One official at that detention center said he flung open the doors on Wednesday and released another 150 migrants for their own safety due to the proximity of clashes.
The United Nations, United States, European Union and G7 bloc have appealed for a ceasefire, a return to the U.N. peace plan, and a halt to Haftar's push.
In BRUSSELS, France and Italy are divided over policy toward Libya despite the official position of EU unity stated by the bloc's foreign policy chief, the head of the European Parliament said.
Parliament President Antonio Tajani, who is Italian, urged EU countries to speak with a single voice on the renewed crisis in Libya.

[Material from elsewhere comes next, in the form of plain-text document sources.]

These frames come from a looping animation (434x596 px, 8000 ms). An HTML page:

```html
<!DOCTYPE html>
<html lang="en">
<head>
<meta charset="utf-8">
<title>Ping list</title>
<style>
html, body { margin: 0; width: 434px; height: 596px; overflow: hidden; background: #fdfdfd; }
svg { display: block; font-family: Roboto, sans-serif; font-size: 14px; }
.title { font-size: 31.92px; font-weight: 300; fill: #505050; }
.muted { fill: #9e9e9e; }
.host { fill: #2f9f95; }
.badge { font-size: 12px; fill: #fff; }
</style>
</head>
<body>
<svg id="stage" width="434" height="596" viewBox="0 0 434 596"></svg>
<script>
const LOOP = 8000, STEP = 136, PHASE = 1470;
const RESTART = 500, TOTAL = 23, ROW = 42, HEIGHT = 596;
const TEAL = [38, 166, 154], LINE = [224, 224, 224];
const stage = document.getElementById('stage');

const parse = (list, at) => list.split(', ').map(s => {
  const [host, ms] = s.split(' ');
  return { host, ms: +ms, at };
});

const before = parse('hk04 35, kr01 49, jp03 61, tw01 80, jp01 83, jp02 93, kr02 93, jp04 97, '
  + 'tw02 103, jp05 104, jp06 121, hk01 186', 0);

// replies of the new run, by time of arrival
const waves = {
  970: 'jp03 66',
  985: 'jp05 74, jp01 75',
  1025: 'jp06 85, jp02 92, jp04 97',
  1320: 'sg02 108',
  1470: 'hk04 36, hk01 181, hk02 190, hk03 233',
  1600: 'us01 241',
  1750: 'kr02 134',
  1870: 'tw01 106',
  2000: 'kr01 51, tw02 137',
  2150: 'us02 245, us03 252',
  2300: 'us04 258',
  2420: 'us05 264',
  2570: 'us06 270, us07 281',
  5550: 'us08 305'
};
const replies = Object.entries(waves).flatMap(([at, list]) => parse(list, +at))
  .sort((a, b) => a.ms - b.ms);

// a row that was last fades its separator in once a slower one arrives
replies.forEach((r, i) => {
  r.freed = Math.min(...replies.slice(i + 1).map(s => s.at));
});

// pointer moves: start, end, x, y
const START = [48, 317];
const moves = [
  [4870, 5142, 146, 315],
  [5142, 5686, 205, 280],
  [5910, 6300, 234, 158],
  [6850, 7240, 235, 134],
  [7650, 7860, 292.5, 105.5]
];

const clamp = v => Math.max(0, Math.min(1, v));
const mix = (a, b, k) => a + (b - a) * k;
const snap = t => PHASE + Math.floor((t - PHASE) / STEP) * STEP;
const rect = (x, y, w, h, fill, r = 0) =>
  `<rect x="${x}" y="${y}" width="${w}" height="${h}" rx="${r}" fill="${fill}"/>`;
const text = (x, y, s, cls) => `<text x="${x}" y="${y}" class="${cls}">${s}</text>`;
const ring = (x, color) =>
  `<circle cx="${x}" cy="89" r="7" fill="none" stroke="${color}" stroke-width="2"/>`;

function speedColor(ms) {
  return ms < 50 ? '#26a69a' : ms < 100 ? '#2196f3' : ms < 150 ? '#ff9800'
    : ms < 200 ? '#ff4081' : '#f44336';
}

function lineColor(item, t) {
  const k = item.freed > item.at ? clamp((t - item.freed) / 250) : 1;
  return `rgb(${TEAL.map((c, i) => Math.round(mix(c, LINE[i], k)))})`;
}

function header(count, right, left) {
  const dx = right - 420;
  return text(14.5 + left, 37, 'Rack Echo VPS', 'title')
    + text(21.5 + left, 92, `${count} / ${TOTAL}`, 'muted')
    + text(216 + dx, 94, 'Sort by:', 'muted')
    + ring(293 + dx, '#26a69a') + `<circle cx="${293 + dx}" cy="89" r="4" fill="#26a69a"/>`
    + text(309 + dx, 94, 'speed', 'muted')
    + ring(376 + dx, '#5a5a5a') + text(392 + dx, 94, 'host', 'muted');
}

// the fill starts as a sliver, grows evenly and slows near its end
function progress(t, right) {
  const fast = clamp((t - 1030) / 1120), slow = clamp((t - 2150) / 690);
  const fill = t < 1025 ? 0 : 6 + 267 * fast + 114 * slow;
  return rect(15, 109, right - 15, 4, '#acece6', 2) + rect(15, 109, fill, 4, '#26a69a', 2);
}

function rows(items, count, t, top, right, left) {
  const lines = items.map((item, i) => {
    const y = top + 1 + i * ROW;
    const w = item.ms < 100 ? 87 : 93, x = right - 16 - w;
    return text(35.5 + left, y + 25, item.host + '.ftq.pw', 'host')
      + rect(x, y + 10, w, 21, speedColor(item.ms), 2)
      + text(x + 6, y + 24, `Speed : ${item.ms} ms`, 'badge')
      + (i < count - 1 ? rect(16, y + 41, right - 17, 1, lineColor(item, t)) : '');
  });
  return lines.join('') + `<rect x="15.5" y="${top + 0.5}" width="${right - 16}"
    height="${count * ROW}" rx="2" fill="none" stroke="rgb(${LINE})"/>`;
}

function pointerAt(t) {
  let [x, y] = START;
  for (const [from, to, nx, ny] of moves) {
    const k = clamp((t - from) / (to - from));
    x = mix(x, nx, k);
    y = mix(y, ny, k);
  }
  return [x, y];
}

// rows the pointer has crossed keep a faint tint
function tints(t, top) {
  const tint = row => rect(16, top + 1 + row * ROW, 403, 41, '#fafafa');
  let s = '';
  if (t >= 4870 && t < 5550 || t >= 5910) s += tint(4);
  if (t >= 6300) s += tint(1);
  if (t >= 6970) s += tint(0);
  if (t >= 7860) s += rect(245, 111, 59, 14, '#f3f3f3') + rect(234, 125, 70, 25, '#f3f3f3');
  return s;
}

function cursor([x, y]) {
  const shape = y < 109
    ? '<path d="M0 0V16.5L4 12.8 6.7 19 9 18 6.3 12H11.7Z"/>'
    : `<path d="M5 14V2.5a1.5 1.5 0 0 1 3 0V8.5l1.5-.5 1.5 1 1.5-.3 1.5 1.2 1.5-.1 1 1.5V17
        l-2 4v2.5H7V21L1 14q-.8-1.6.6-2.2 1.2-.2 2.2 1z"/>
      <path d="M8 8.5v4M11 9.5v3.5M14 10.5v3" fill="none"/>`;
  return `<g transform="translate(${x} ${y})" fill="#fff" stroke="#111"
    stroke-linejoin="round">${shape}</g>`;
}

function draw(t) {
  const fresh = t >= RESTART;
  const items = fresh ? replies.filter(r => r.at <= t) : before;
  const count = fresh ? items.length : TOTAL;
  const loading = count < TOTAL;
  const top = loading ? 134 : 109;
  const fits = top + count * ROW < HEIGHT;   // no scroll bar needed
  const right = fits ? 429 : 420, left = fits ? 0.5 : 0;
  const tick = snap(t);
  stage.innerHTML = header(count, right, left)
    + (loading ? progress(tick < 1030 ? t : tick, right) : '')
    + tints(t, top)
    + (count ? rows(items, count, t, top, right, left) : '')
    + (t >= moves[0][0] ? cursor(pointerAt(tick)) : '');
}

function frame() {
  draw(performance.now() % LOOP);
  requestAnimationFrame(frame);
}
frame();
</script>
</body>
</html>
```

He also mentioned the role of France and Britain in the overthrow of Libya's former ruler Muammar Gaddafi in 2011, a move he said was a mistake that had generated chaos.
We need more unity, we need to speak with only one voice as Europeans, but unfortunately Europeans are divided on this, he told reporters.
But France and Italy both had diverging interests, Tajani he said.
France, which has oil assets in eastern Libya, has provided military assistance in past years to Khalifa Haftar in his eastern stronghold, Libyan and French officials say. .
Italy, the former colonial power and a big player in Libya's oil sector, has supported the U.N.-backed Prime Minister Fayez al-Serraj.
EU foreign affairs chief Federica Mogherini said on Monday the bloc was united in calling for a truce and a return to diplomacy.
Source: NAM NEWS NETWORK